There are two key issues for performance/racing pressure plates: Safety and Performance.


You only need to know one thing to determine the general safety of a pressure plate. It must have a ductile or malleable iron pressure ring.  Most replacement pressure plates are gray iron and subject to bursting at elevated RPM. (Read: EXPLODING at high rpm.)  If your parts supplier is not able to confirm his product is ductile iron and meets industry safety standards (SFI), STAY AWAY FROM THAT PART!  Ductile or malleable iron isrequired for SFI materials certification. It must meet 60,000 psi tensile, 40,000 psi yield, and 10% elongation specifications to pass SFI testing and assure you maximum safety.

We read some amazing posts detailing how a clutch explosion has cut some guy’s Corvette in two and how upset he is about the damage to his car but he never says: Hey, that clutch could have killed me!  A person would have to be very lucky to walk away from such a catastrophe.  Make sure the pressure plate you use is not just a modified stock type unit! 

While we’re on the subject, any vehicle with significant power increases should be equipped with a steel safety bellhousing.  Even if the pressure plate is SFI legal, it is possible a piece of clutch disc or a fastener could fly off the clutch and go through an aluminum bellhousing.


The pressure plate is the third element of the clutch system. (1 Flywheel, 2 Disc, 3  Pressure Plate.)  The most important issue for you is that the unit you are purchasing actually has the pressure increase you need for your application. If you look at the pressure plate listings under COMPONENTS on this website you will see the pressure ratings for RAM pressure plates. These listings are static pressures. That means this is the pressure load supplied at all times regardless of the engine rpm.

We see a lot of manufacturers advertising high pressures, but we don’t see any published pressure specifications. We’ve pressure tested some of these products and found the pressures far below our standards. You cannot get increased clutch torque load capacity without a significant increase in static clamp pressure.  DO NOT PURCHASE A PRESSURE PLATE UNLESS THE SELLER CAN VERIFY THE PRESSURE IN TOTAL POUNDS OF CLAMP PRESSURE.

Another issue is the addition of centrifugal assist weights on diaphragm pressure plates.
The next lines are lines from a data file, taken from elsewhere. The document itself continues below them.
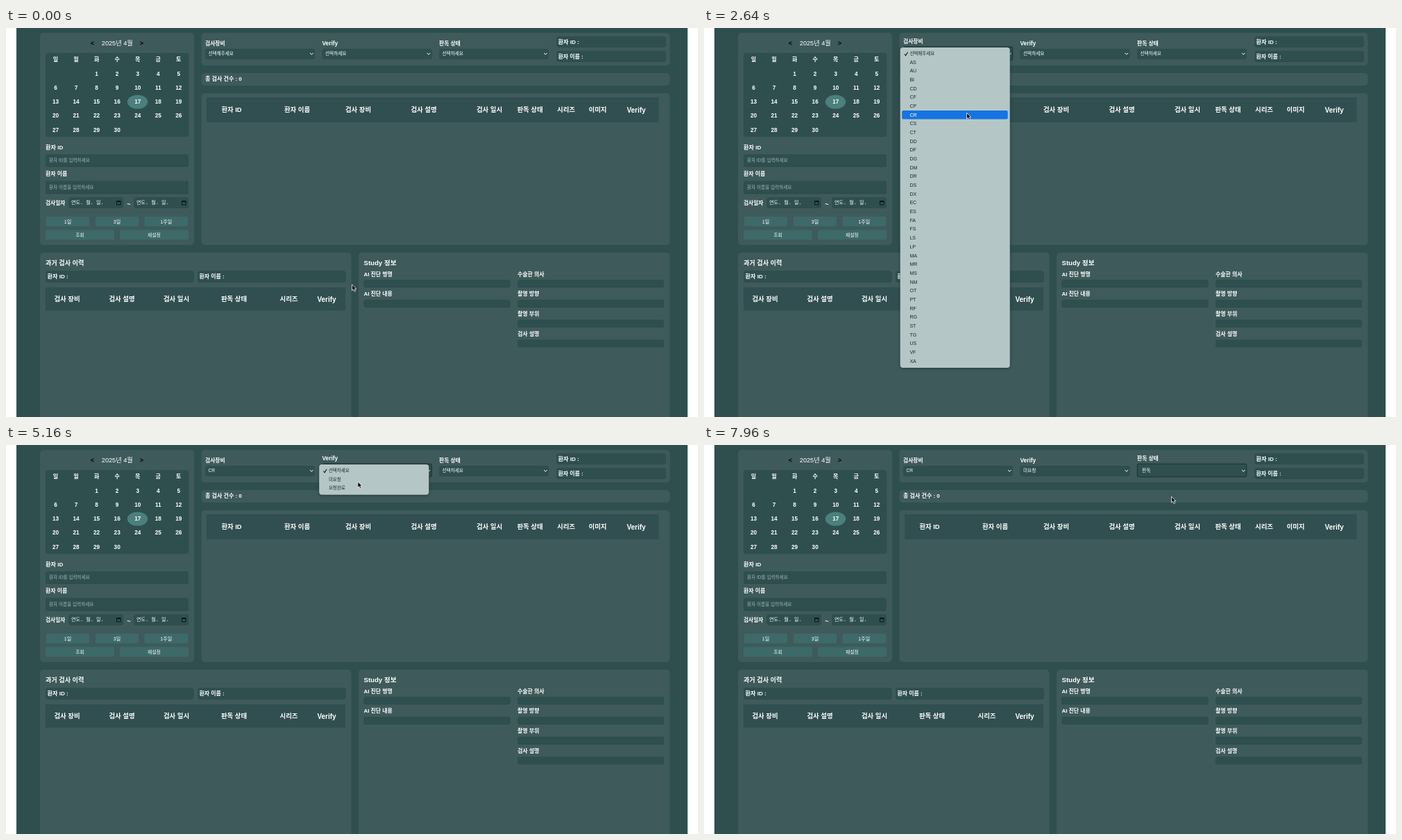
These frames come from a looping animation (997x561 px, 8 s). An HTML page:

```html
<!DOCTYPE html>
<html lang="ko">
<head>
<meta charset="utf-8">
<style>
html, body { margin: 0; width: 100%; height: 100%; overflow: hidden; background: #fff; }
svg { display: block; width: 997px; height: 561px; }
text { font-family: "Liberation Sans", "Noto Sans CJK KR", "Noto Sans CJK", sans-serif; fill: #fff; white-space: pre; }
.b { font-weight: 700; }
.mid { text-anchor: middle; }
.hint { fill: #a3b3b3; }
.mono { font-family: "Liberation Mono", "Noto Sans CJK KR", "Noto Sans CJK", monospace; }
.ink { fill: #000; }
.panel { fill: #3e5a5a; }
.dark { fill: #2f4f4f; }
.head { fill: #314f50; }
.btn { fill: #3d6a69; }
.line { fill: none; stroke: #fff; stroke-width: 1; }
.menu text { fill: #1d2929; }
.menu text.on { fill: #fff; }
.sheet { fill: #b4c7c6; filter: drop-shadow(0 1px 2px rgba(0, 0, 0, .35)); }
.hover { fill: #1573e2; }
.focus rect { stroke: #1b3030; stroke-width: 1; }
</style>
</head>
<body>
<svg id="stage" viewBox="0 0 997 561"></svg>
<script>
const LOOP = 8000, ROW = 12.67, TOP = 36.5;
const stage = document.getElementById('stage');

const rect = (x1, y1, x2, y2, cls, r = 0) =>
  `<rect x="${x1}" y="${y1}" width="${x2 - x1}" height="${y2 - y1}" rx="${r}" class="${cls}"/>`;
const text = (s, x, y, size, cls = '') =>
  `<text x="${x}" y="${y + size * .365}" font-size="${size}" class="${cls}">${s}</text>`;
const field = (x1, y1, x2, y2, r = 3) =>
  `<g>${rect(x1, y1 + .7, x2, y2 + .7, '" fill="#2a4545', r)}${rect(x1, y1, x2, y2, 'dark', r)}</g>`;
const row = (items, y) => items.map(([s, x]) =>
  text(s, x, y, s === 'Verify' ? 10 : 9.4, 'b mid')).join('');

function calendar() {
  const col = i => 71.5 + 29.55 * i;
  let out = text('&lt;', 124.5, 22, 9, 'b mid ink') + text('2025년 4월', 160.3, 22, 9.2, 'mid')
    + text('&gt;', 195.5, 22, 9, 'b mid ink') + rect(57, 36, 263.5, 157, 'dark', 4)
    + '<ellipse cx="189.5" cy="106.6" rx="14.7" ry="10" fill="#4a807d"/>';
  [...'일월화수목금토'].forEach((d, i) => out += text(d, col(i), 45.3, 8, 'b mid'));
  for (let d = 1; d <= 30; d++) {
    const cell = d + 1;
    out += text(d, col(cell % 7), 66.2 + 20.1 * Math.floor(cell / 7), 8.2, 'b mid');
  }
  return out;
}

function dateField(x) {
  return field(x, 244, x + 78.5, 259) + text('연도. 월. 일.', x + 3.5, 251.6, 7, 'mono')
    + `<path d="M${x + 69} 249.5h5.6v5.6h-5.6zM${x + 69} 250.5h5.6" fill="none" stroke="#0c1414" stroke-width="1"/>`;
}

function searchPanel() {
  const button = (s, x1, x2, y, size) =>
    rect(x1, y, x2, y + 14, 'btn', 2) + text(s, (x1 + x2) / 2, y + 7, size, 'mid');
  return rect(49, 7, 271, 313, 'panel', 5) + calendar()
    + text('환자 ID', 57, 172, 8.1, 'b') + field(57, 182, 263, 199.5)
    + text('환자 ID를 입력하세요', 62, 191, 6.6, 'hint')
    + text('환자 이름', 57, 210.5, 7.9, 'b') + field(57, 220.5, 263, 238.5)
    + text('환자 이름을 입력하세요', 62, 229.5, 6.6, 'hint')
    + text('검사일자', 57, 251.7, 7.7, 'b') + dateField(90.5) + text('~', 177, 253.5, 9, 'b mid') + dateField(184.5)
    + button('1일', 58, 120, 272, 7.1) + button('3일', 129, 191, 272, 7.1) + button('1주일', 199.5, 262, 272, 7.1)
    + button('조회', 57, 156, 291.3, 6.7) + button('재설정', 164, 263, 291.3, 6.8);
}

function resultPanels() {
  return rect(281.5, 7, 956.5, 54, 'panel', 5)
    + field(793, 12, 951, 27, 4) + text('환자 ID :', 795.5, 19.7, 8.1, 'b')
    + field(793, 33, 951, 48, 4) + text('환자 이름 :', 795.5, 41, 7.9, 'b')
    + rect(281.5, 65, 956.5, 83, 'panel', 5) + text('총 검사 건수 : 0', 287, 73.2, 8, 'b')
    + rect(281.5, 94, 956.5, 313, 'panel', 5) + rect(289, 100, 940.5, 136, 'head')
    + row([['환자 ID', 325], ['환자 이름', 419.5], ['검사 장비', 507.5], ['검사 설명', 602], ['검사 일시', 696.5],
      ['판독 상태', 755], ['시리즈', 807], ['이미지', 852.5], ['Verify', 908]], 118);
}

function historyPanel() {
  return rect(49, 324, 497.5, 570, 'panel', 5) + text('과거 검사 이력', 57, 338.7, 9.1, 'b')
    + field(57, 350, 270.5, 366, 4) + text('환자 ID :', 59.5, 357.8, 8.1, 'b')
    + field(276, 350, 489.5, 366, 4) + text('환자 이름 :', 278.5, 357.8, 7.9, 'b')
    + rect(57, 374, 489, 407.5, 'head')
    + row([['검사 장비', 88], ['검사 설명', 167], ['검사 일시', 245.5], ['판독 상태', 328.5],
      ['시리즈', 407.5], ['Verify', 462]], 391);
}

function studyPanel() {
  const column = (names, x) => names.map((s, i) =>
    text(s, x, 354.7 + 28.8 * i, 7.9, 'b') + field(x, 363 + 28.8 * i, x + 211, 373.5 + 28.8 * i)).join('');
  return rect(508, 324, 956.5, 570, 'panel', 5) + text('Study 정보', 515.5, 338.7, 9.6, 'b')
    + column(['AI 진단 병명', 'AI 진단 내용'], 515.5)
    + column(['수술한 의사', '촬영 방향', '촬영 부위', '검사 설명'], 737);
}

// Drop-downs: opened at `open`, picked at `pick`, focused until `blur`
const codes = ('AS AU BI CD CF CP CR CS CT DD DF DG DM DR DS DX EC ES FA FS LS LP '
  + 'MA MR MS NM OT PT RF RG ST TG US VF XA').split(' ');
const selects = [
  { name: '검사장비', x: 287, items: ['선택해주세요', ...codes], value: 7, open: 1680, pick: 2940, blur: 3920 },
  { name: 'Verify', x: 455.5, items: ['선택하세요', '미요청', '요청완료'], value: 1, open: 3920, pick: 5130, blur: 5960 },
  { name: '판독 상태', x: 624, items: ['선택하세요', '읽지않음', '열람중', '판독'], value: 3, open: 5960, pick: 7180, blur: LOOP }
];
const BLINK = 80, FADE_AT = 130, FADE = 220;

const selectBox = (s, i) => `<g id="label${i}">${text(s.name, s.x, 21.7, i === 1 ? 8.3 : 7.75, 'b')}</g>`
  + `<g id="idle${i}">${field(s.x, 30, s.x + 158, 44)}${text('', s.x + 4.5, 37, 6.6)}</g>`
  + `<g id="focus${i}" class="focus">${rect(s.x + .3, 27.3, s.x + 157.7, 46, 'dark', 2)}${text('', s.x + 7, 37, 6.8)}</g>`
  + `<path class="line" d="M${s.x + 151} 36l2.3 2.3l2.3-2.3"/>`;

function menu(s, i) {
  const x = s.x - 4.3, end = TOP + ROW * (s.items.length - 1) + 10;
  return `<g id="menu${i}" class="menu">${rect(x, 28, x + 158, end, 'sheet', 4)}`
    + `<g id="hover${i}">${rect(x + 2.5, 30.2, x + 155, 42.8, 'hover', 2)}</g>`
    + `<path d="M${x + 6.3} 37.5l1.6 2.3l3-5" fill="none" stroke="#111" stroke-width="1.1"/>`
    + s.items.map((item, n) => text(item, x + 13.7, TOP + ROW * n, n && !i ? 7.1 : 6.5)).join('') + '</g>';
}

stage.innerHTML = rect(15, 0, 982, 561, 'dark') + searchPanel() + resultPanels() + historyPanel() + studyPanel()
  + selects.map(selectBox).join('') + selects.map(menu).join('')
  + '<path id="cursor" d="M0 0V8.6L2 6.8L3.5 10L5.1 9.3L3.7 6.2H6.3Z" fill="#000" stroke="#fff" stroke-width=".8"/>';

const get = id => document.getElementById(id);
selects.forEach((s, i) => {
  for (const part of ['label', 'idle', 'focus', 'menu', 'hover']) s[part] = get(part + i);
  s.rows = [...s.menu.querySelectorAll('text')];
});
const cursor = get('cursor');

// time, x, y
const path = [
  [0, 498.5, 370], [500, 498.5, 370], [640, 385, 106], [840, 385, 106], [1600, 409, 36], [2120, 409, 36],
  [2240, 406.5, 54.5], [2640, 378.5, 122.5], [3290, 378.5, 122.5], [3560, 504.5, 34.5], [4760, 504.5, 34.5],
  [5000, 506.8, 53], [5570, 506.8, 53], [5840, 674.5, 38], [6400, 674.5, 38], [7000, 673.5, 74.5], [LOOP, 673.5, 74.5]
];

function pointer(t) {
  const n = path.findIndex(p => p[0] > t);
  const [t0, x0, y0] = path[n - 1], [t1, x1, y1] = path[n];
  const u = (t - t0) / (t1 - t0), e = u * u * (3 - 2 * u);
  return [x0 + (x1 - x0) * e, y0 + (y1 - y0) * e];
}

const show = (el, on) => el.style.display = on ? '' : 'none';

function draw(t) {
  const [px, py] = pointer(t);
  cursor.setAttribute('transform', `translate(${px} ${py})`);
  for (const s of selects) {
    const focused = t >= s.open && t < s.blur;
    const gone = s.pick + FADE_AT + FADE;
    const open = t >= s.open && t < gone;
    const value = s.items[t < gone ? 0 : s.value];
    show(s.idle, !focused);
    show(s.focus, focused);
    s.label.setAttribute('transform', `translate(0 ${focused ? -2.8 : 0})`);
    for (const box of [s.idle, s.focus]) box.querySelector('text').textContent = value;

    show(s.menu, open);
    if (!open) continue;
    s.menu.style.opacity = 1 - Math.max(0, (t - s.pick - FADE_AT) / FADE);
    const blink = t >= s.pick && t < s.pick + BLINK;
    const at = t >= s.pick ? s.value : Math.floor((py - 30.2) / ROW);
    const lit = !blink && at >= 0 && at < s.items.length;
    show(s.hover, lit);
    s.hover.setAttribute('transform', `translate(0 ${at * ROW})`);
    s.rows.forEach((r, n) => r.classList.toggle('on', lit && n === at));
  }
}

const start = performance.now();
function tick() {
  draw((performance.now() - start) % LOOP);
  requestAnimationFrame(tick);
}
tick();
</script>
</body>
</html>
```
The theory is that the clamp pressure increases as the engine rpm increases, (More clamp pressure at high rpm.)  The problem with this is, the counterweights are, 1.) On too small a radius to produce much centrifugal force and 2). The angle of the lever is too low or flat to provide any significant leverage for the force produced. So, this arrangement does not produce any useful additional clamp until it reaches very, very high rpm.

In addition, these counterweights are typically used with a stock pressure clutch. No additional clamp pressure is provided at low rpm where it is needed most when the torque load on the clutch is highest. We won’t go into torque/rpm thing in detail but you should know that as engine and driveline rpm increases, torque load on the clutch decreases. Additional clamp pressure, if any, is generated at the wrong end of the rpm range. RAM solves this problem by providing the high clamp pressure you need at low rpm.

RAM competition pressure plates are built from individual specialized components to our strict performance standards.  Each unit is assembled, adjusted, then balanced to 1/2 ounce inch or less (A very important feature lacking with most other performance clutch manufacturers.)


The Pressure Plate Buyer’s Checklist

  • Make absolutely certain the pressure plate you are buying has a ductile iron pressure ring casting that meets SFI material test specifications.
  • Buy a pressure plate that has a published pressure specification.
  • Avoid centrifugal assisted pressure plates for street/strip cars.
  • Seriously consider a safety bellhousing if available for your vehicle.